Top of Material for this exercise

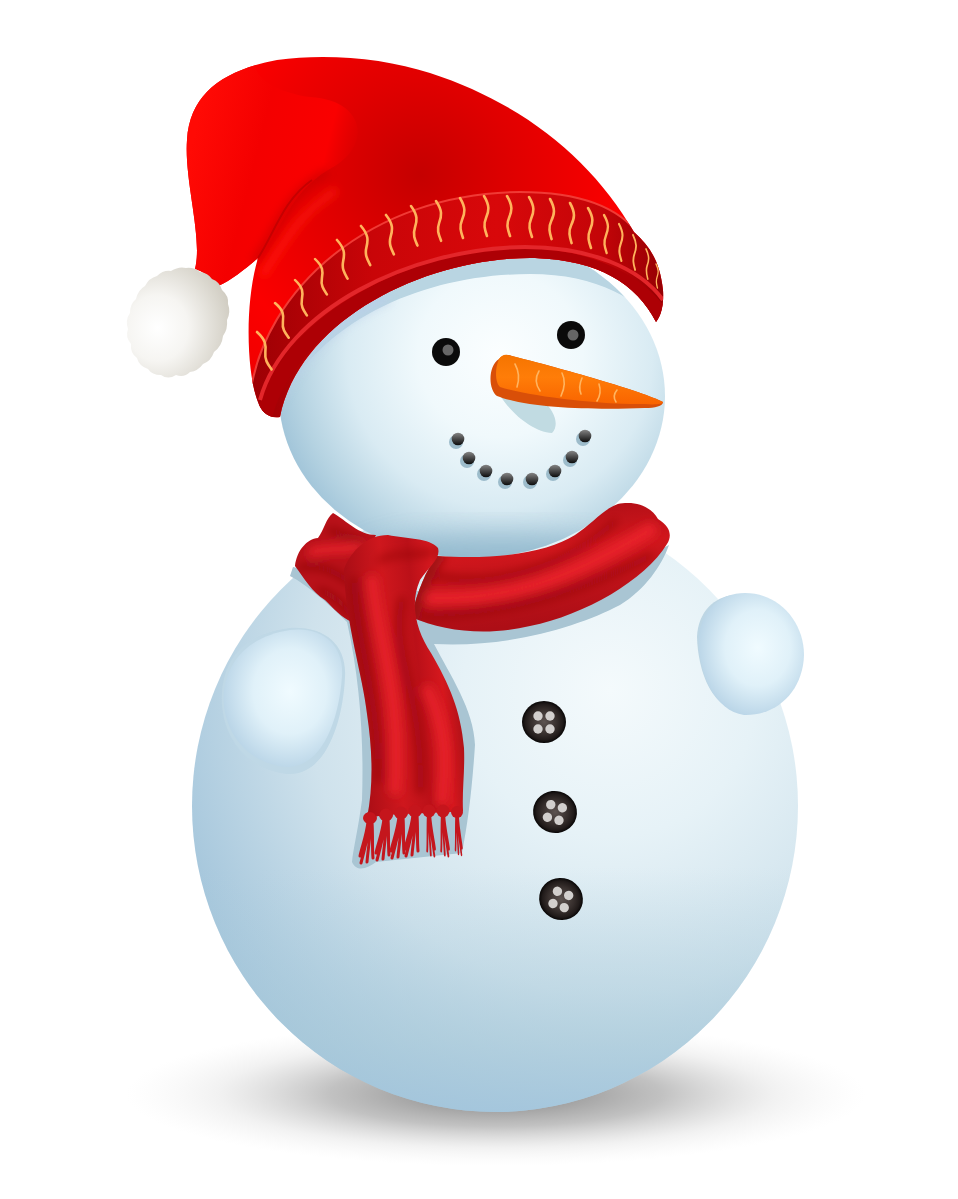
<!DOCTYPE html>
<html lang="en">
<head>
<meta charset="utf-8">
<title>Snowman</title>
<style>
:root{--paper:#fff;--red:#f80000;--red-deep:#b50005;--scarf:#c9141b;--scarf-dark:#8d0a12;--stitch:#ffb35c;--snow-shade:#a9c5d3;--coal:#0a0a0a}
html,body{margin:0;background:var(--paper);overflow:hidden}
svg{display:block;width:958px;height:1199px}
.stitch{fill:none;stroke:var(--stitch);stroke-width:2.6;stroke-linecap:round}
.fold{fill:none;stroke:var(--scarf-dark);stroke-linecap:round}
.sheen{fill:none;stroke:#e8232a;stroke-linecap:round}
.shade{fill:var(--snow-shade)}
.fringe{fill:none;stroke:#c4161d;stroke-width:3;stroke-linecap:round}
</style>
</head>
<body>
<svg viewBox="0 0 958 1199" role="img" aria-label="Smiling snowman with a red hat and scarf">
<defs>
<radialGradient id="body-snow" gradientUnits="userSpaceOnUse" cx="610" cy="690" r="490">
<stop offset="0" stop-color="#f4fafc"/><stop offset=".3" stop-color="#e6f2f7"/><stop offset=".62" stop-color="#cfe2ec"/><stop offset="1" stop-color="#9cc0d8"/>
</radialGradient>
<linearGradient id="body-base" x1="0" y1="0" x2="0" y2="1">
<stop offset=".6" stop-color="#b2d0de" stop-opacity="0"/><stop offset=".88" stop-color="#abcbda" stop-opacity=".6"/><stop offset="1" stop-color="#a3c5dc" stop-opacity=".8"/>
</linearGradient>
<radialGradient id="head-snow" gradientUnits="userSpaceOnUse" cx="500" cy="355" r="235">
<stop offset="0" stop-color="#fbfeff"/><stop offset=".35" stop-color="#f0f9fc"/><stop offset=".65" stop-color="#d9ebf3"/><stop offset=".88" stop-color="#b4d2e1"/><stop offset="1" stop-color="#9fc3d8"/>
</radialGradient>
<radialGradient id="arm-snow" cx=".56" cy=".45" r=".62">
<stop offset="0" stop-color="#f0fbff"/><stop offset=".5" stop-color="#e0f1f9"/><stop offset="1" stop-color="#b3d0e4"/>
</radialGradient>
<radialGradient id="ground">
<stop offset="0" stop-color="#777" stop-opacity=".95"/><stop offset=".45" stop-color="#999" stop-opacity=".6"/><stop offset=".75" stop-color="#bbb" stop-opacity=".2"/><stop offset="1" stop-color="#ddd" stop-opacity="0"/>
</radialGradient>
<radialGradient id="hat-red" gradientUnits="userSpaceOnUse" cx="420" cy="175" r="270">
<stop offset="0" stop-color="#c50000"/><stop offset=".35" stop-color="#e00000"/><stop offset=".75" stop-color="#fb0000"/><stop offset="1" stop-color="#f00000"/>
</radialGradient>
<linearGradient id="tail-red" gradientUnits="userSpaceOnUse" x1="190" y1="150" x2="350" y2="190">
<stop offset="0" stop-color="#ff0a05"/><stop offset=".4" stop-color="#f40000"/><stop offset=".8" stop-color="#fa0000"/><stop offset="1" stop-color="#e80000" stop-opacity="0"/>
</linearGradient>
<linearGradient id="band-red" gradientUnits="userSpaceOnUse" x1="250" y1="0" x2="662" y2="0">
<stop offset="0" stop-color="#9c0004"/><stop offset=".3" stop-color="#c90508"/><stop offset=".6" stop-color="#d8080a"/><stop offset=".85" stop-color="#c40508"/><stop offset="1" stop-color="#960004"/>
</linearGradient>
<radialGradient id="pompom-fur" cx=".3" cy=".55" r=".75">
<stop offset="0" stop-color="#fff"/><stop offset=".4" stop-color="#f6f5f2"/><stop offset="1" stop-color="#cfcbc0"/>
</radialGradient>
<linearGradient id="carrot" x1="0" y1="0" x2="0" y2="1">
<stop offset="0" stop-color="#f57400"/><stop offset=".45" stop-color="#ff7d08"/><stop offset="1" stop-color="#f96400"/>
</linearGradient>
<linearGradient id="pebble-grey" x1="0" y1="0" x2="0" y2="1">
<stop offset="0" stop-color="#858585"/><stop offset=".5" stop-color="#484848"/><stop offset="1" stop-color="#0c0c0c"/>
</linearGradient>
<radialGradient id="button-brown">
<stop offset="0" stop-color="#5d5350"/><stop offset=".6" stop-color="#362e2c"/><stop offset=".85" stop-color="#211b1a"/><stop offset="1" stop-color="#080606"/>
</radialGradient>
<linearGradient id="scarf-tail" gradientUnits="userSpaceOnUse" x1="355" y1="700" x2="465" y2="690">
<stop offset="0" stop-color="#a90d15"/><stop offset=".35" stop-color="#cf171d"/><stop offset=".6" stop-color="#bb1018"/><stop offset=".8" stop-color="#d5181e"/><stop offset="1" stop-color="#a60e15"/>
</linearGradient>
<linearGradient id="scarf-wrap" x1="0" y1="0" x2=".2" y2="1">
<stop offset="0" stop-color="#a70c14"/><stop offset=".45" stop-color="#d0161c"/><stop offset="1" stop-color="#ad0e16"/>
</linearGradient>
<filter id="soft" x="-30%" y="-30%" width="160%" height="160%"><feGaussianBlur stdDeviation="5"/></filter>
<filter id="blur" x="-30%" y="-30%" width="160%" height="160%"><feGaussianBlur stdDeviation="14"/></filter>
<path id="hat-shape" d="M280 417C268 419 261 411 258 402C247 375 244 305 258 258C246 268 232 280 218 286C210 277 203 271 195 269C203 238 184 180 187 140C190 92 225 70 277 60C325 53 385 58 430 73C525 104 592 160 634 232C650 246 660 262 663 290C664 305 661 316 656 322C637 284 598 260 535 258C432 256 301 315 280 417Z"/>
<path id="wrap-shape" d="M411 617C418 590 426 570 437 556C500 560 548 552 575 535C595 522 608 503 625 503C639 502 652 508 658 519C671 527 672 536 667 544C645 580 585 615 530 626C488 636 445 632 411 617Z"/>
<path id="knot-shape" d="M295 566C297 550 307 539 318 538C324 530 326 518 333 513C347 521 359 535 376 535C366 560 350 590 352 622C342 618 333 608 325 600C312 592 304 578 295 566Z"/>
<path id="tail-shape" d="M344 569C351 551 367 535 388 535C407 539 430 538 438 548C441 559 429 566 420 580C409 605 417 632 431 653C449 684 461 711 464 748C465 772 462 790 463 811C432 814 399 812 367 818C374 783 372 747 367 714C363 676 345 622 344 569Z"/>
<clipPath id="hat-clip"><use href="#hat-shape"/></clipPath>
<clipPath id="wrap-clip"><use href="#wrap-shape"/></clipPath>
<clipPath id="tail-clip"><use href="#tail-shape"/></clipPath>
<clipPath id="knot-clip"><use href="#knot-shape"/></clipPath>
<clipPath id="head-clip"><ellipse cx="472" cy="396" rx="193" ry="162"/></clipPath>
<path id="knit" class="stitch" d="M0 0C6 10 5 15 2 22C-1 29 1 34 3 40"/>
<g id="pebble"><circle cx="-2" cy="3" r="7" fill="#9dbccb"/><circle r="6.3" fill="url(#pebble-grey)"/></g>
<g id="button">
<ellipse rx="22" ry="21" fill="url(#button-brown)"/>
<g fill="#d2cfcd"><circle cx="-6" cy="-6" r="4.7"/><circle cx="6" cy="-6" r="4.7"/><circle cx="-6" cy="7" r="4.7"/><circle cx="6" cy="7" r="4.7"/></g>
</g>
<g id="tassel">
<path class="fringe" d="M0 4C-2 18-5 30-9 45M1 4C0 20-2 32-3 44M2 4C3 18 2 30 3 40M-2 4C-4 20-8 28-10 38"/>
<ellipse rx="7" ry="6" fill="#c4161d"/>
</g>
</defs>

<rect width="958" height="1199" fill="var(--paper)"/>
<ellipse id="ground-shadow" cx="496" cy="1094" rx="370" ry="72" fill="url(#ground)"/>

<g id="body">
<ellipse cx="495" cy="806" rx="303" ry="306" fill="url(#body-snow)"/>
<ellipse cx="495" cy="806" rx="303" ry="306" fill="url(#body-base)"/>
</g>

<g id="arms">
<path d="M222 692C225 655 248 633 290 628C325 626 347 645 345 677C343 722 326 774 290 774C249 772 219 737 222 692Z" fill="#bfd8e6"/>
<path d="M224 690C229 657 252 636 290 630C322 626 344 645 342 676C339 719 323 766 288 767C250 765 220 733 224 690Z" fill="url(#arm-snow)"/>
<path d="M697 637C698 611 715 597 733 595L745 712C712 711 698 672 697 637Z" fill="#bdd6e4"/>
<path d="M699 635C702 610 720 593 745 593C779 593 804 622 804 655C803 690 778 716 744 715C713 710 697 670 699 635Z" fill="url(#arm-snow)"/>
</g>

<g id="head">
<ellipse cx="472" cy="396" rx="193" ry="162" fill="url(#head-snow)"/>
<g clip-path="url(#head-clip)">
<ellipse cx="500" cy="568" rx="150" ry="35" fill="#7faac2" opacity=".6" filter="url(#blur)"/>
<path d="M270 425C310 320 425 274 530 274C598 274 640 300 664 332L660 240L270 240Z" fill="#b9d5e2"/>
<path d="M270 425C298 357 345 320 390 302L380 270L250 350Z" fill="#b9cfe9" opacity=".75" filter="url(#soft)"/>
</g>
</g>

<g id="face">
<g id="eyes">
<circle cx="446" cy="352" r="14" fill="var(--coal)"/><circle cx="448" cy="350" r="5.5" fill="#666"/>
<circle cx="571" cy="335" r="14" fill="var(--coal)"/><circle cx="573" cy="335" r="5.5" fill="#666"/>
</g>
<g id="nose">
<path d="M499 394C510 412 532 432 552 433C560 425 554 410 543 401Z" fill="#c1dbe2"/>
<path d="M499 359C488 366 488 389 497 396C530 409 600 410 645 408C655 408 663 406 663 402C645 392 560 368 512 356C507 354 502 355 499 359Z" fill="#d94f08"/>
<path d="M499 359C494 371 496 384 500 387C532 397 605 405 645 404C655 405 663 404 663 402C645 392 560 368 508 355C504 354 501 356 499 359Z" fill="url(#carrot)"/>
<g fill="none" stroke="#ffb45f" stroke-width="1.6" stroke-linecap="round"><path d="M515 364Q521 375 517 387M539 371Q533 381 540 391M562 373Q567 383 561 396M582 378Q578 387 581 394M599 384Q602 393 597 401M617 390Q612 396 616 402"/></g>
</g>
<g id="smile">
<use href="#pebble" x="458" y="439"/><use href="#pebble" x="469" y="458"/><use href="#pebble" x="486" y="471"/><use href="#pebble" x="507" y="479"/><use href="#pebble" x="532" y="479"/><use href="#pebble" x="555" y="471"/><use href="#pebble" x="572" y="457"/><use href="#pebble" x="585" y="436"/>
</g>
</g>

<g id="hat">
<use href="#hat-shape" fill="url(#hat-red)"/>
<g clip-path="url(#hat-clip)">
<path d="M258 260C285 225 290 190 335 166C372 143 364 100 310 97C260 90 235 60 277 50L170 80L180 300L218 290Z" fill="url(#tail-red)"/>
<path d="M255 262C278 232 284 195 328 172" fill="none" stroke="#b80000" stroke-width="7" opacity=".65" filter="url(#soft)"/>
<path d="M258 258C274 234 283 200 312 180" fill="none" stroke="#c60000" stroke-width="2"/>
<path d="M250 270C275 232 290 205 325 184" fill="none" stroke="#ff1a10" stroke-width="8" opacity=".7" filter="url(#soft)" transform="translate(12 6)"/>
<path id="hat-band" d="M250 395C264 290 370 193 520 192C580 192 620 208 640 236L680 280L670 335L535 262C430 260 306 320 281 425L255 425Z" fill="url(#band-red)"/>
<path d="M250 395C264 290 370 193 520 192C580 192 620 208 640 236" fill="none" stroke="#f03a35" stroke-width="2"/>
<path d="M264 410C285 316 410 248 525 248C590 249 640 275 663 310" fill="none" stroke="#ad0005" stroke-width="16" transform="translate(0 8)"/>
<path d="M260 400C285 310 410 248 525 247C590 247 640 268 663 300" fill="none" stroke="#e3262a" stroke-width="4"/>
</g>
<g id="knit-stitches">
<use href="#knit" transform="translate(257 332)rotate(-17)"/>
<use href="#knit" transform="translate(275 303)rotate(-17)scale(1 .93)"/>
<use href="#knit" transform="translate(295 280)rotate(-14)scale(1 .93)"/>
<use href="#knit" transform="translate(315 259)rotate(-14)scale(1 .93)"/>
<use href="#knit" transform="translate(337 240)rotate(-11)"/>
<use href="#knit" transform="translate(361 226)rotate(-9)"/>
<use href="#knit" transform="translate(386 215)rotate(-7)"/>
<use href="#knit" transform="translate(411 206)rotate(-5)"/>
<use href="#knit" transform="translate(436 201)rotate(-3)"/>
<use href="#knit" transform="translate(460 198)"/>
<use href="#knit" transform="translate(484 196)"/>
<use href="#knit" transform="translate(507 196)"/>
<use href="#knit" transform="translate(529 197)"/>
<use href="#knit" transform="translate(550 199)rotate(2)"/>
<use href="#knit" transform="translate(570 203)rotate(2)"/>
<use href="#knit" transform="translate(588 208)"/>
<use href="#knit" transform="translate(604 215)scale(.9 .95)"/>
<use href="#knit" transform="translate(619 224)scale(.8 .92)"/>
<use href="#knit" transform="translate(633 235)scale(.7 .87)"/>
<use href="#knit" transform="translate(646 249)scale(.6 .75)"/>
<use href="#knit" transform="translate(656 264)scale(.5 .6)"/>
</g>
<path id="pompom" d="M186 268Q194 267 200 272Q208 273 212 279Q220 282 222 290Q229 296 228 304Q231 312 227 320Q228 329 223 336Q222 346 214 352Q211 361 203 364Q198 371 190 372Q184 378 176 375Q168 380 161 375Q152 375 148 369Q139 366 137 358Q130 353 131 344Q125 337 128 329Q125 320 130 313Q130 304 136 299Q138 290 145 286Q149 278 157 276Q163 270 171 271Q179 266 186 268Z" fill="url(#pompom-fur)"/>
</g>

<g id="scarf">
<g id="scarf-shadow" class="shade">
<path d="M293 567L290 576C306 584 330 605 347 622C360 680 364 740 362 800C358 830 353 850 352 862C357 873 368 868 376 862L462 853C468 822 472 790 475 745C474 710 450 675 434 644C510 648 580 626 620 605C645 590 662 565 669 545L560 600L400 590Z"/>
</g>
<use href="#wrap-shape" fill="url(#scarf-wrap)"/>
<g clip-path="url(#wrap-clip)" filter="url(#soft)">
<path class="sheen" d="M430 598C500 600 560 585 650 530" stroke-width="14"/>
<path class="fold" d="M432 575C495 588 560 568 615 522M425 617C520 612 580 592 650 556" stroke-width="6" opacity=".65"/>
<path class="fold" d="M412 615C418 590 426 570 437 556" stroke-width="16" opacity=".7"/>
</g>
<use href="#knot-shape" fill="#b81119"/>
<g clip-path="url(#knot-clip)" filter="url(#soft)">
<path class="sheen" d="M312 552C330 547 345 552 362 545" stroke-width="9"/>
<path class="fold" d="M300 568C320 562 338 574 350 582M320 590C335 596 345 606 350 615M330 530L362 542" stroke-width="6" opacity=".8"/>
</g>
<g id="fringe">
<use href="#tassel" x="370" y="818"/><use href="#tassel" x="386" y="815"/><use href="#tassel" x="401" y="813"/><use href="#tassel" x="415" y="811"/><use href="#tassel" transform="translate(429 811)scale(-.6 1)"/><use href="#tassel" transform="translate(443 811)scale(-.6 1)"/><use href="#tassel" transform="translate(457 812)scale(-.5 .95)"/>
</g>
<use href="#tail-shape" fill="url(#scarf-tail)"/>
<g clip-path="url(#tail-clip)" filter="url(#soft)">
<path class="sheen" d="M372 580C380 650 402 700 395 790M428 690C446 730 446 760 442 800" stroke-width="11"/>
<path class="fold" d="M402 600C390 650 424 700 420 790M354 580C356 640 380 700 378 780" stroke-width="7" opacity=".65"/>
<path class="fold" d="M380 560C395 552 415 556 432 552" stroke-width="6" opacity=".6"/>
</g>
<g fill="#c5151c"><circle cx="370" cy="818" r="6"/><circle cx="386" cy="815" r="6.5"/><circle cx="401" cy="813" r="6.5"/><circle cx="415" cy="811" r="6.5"/><circle cx="429" cy="811" r="6.5"/><circle cx="443" cy="811" r="6.5"/><circle cx="457" cy="812" r="6"/></g>
</g>

<g id="buttons">
<use href="#button" x="544" y="722"/>
<use href="#button" transform="translate(555 812)rotate(15)"/>
<use href="#button" transform="translate(561 899)rotate(20)"/>
</g>
</svg>
</body>
</html>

Bottom of Material for this exercise

Scan the listing above and report how many of its lines hold the word "linecap", giving the number only.

5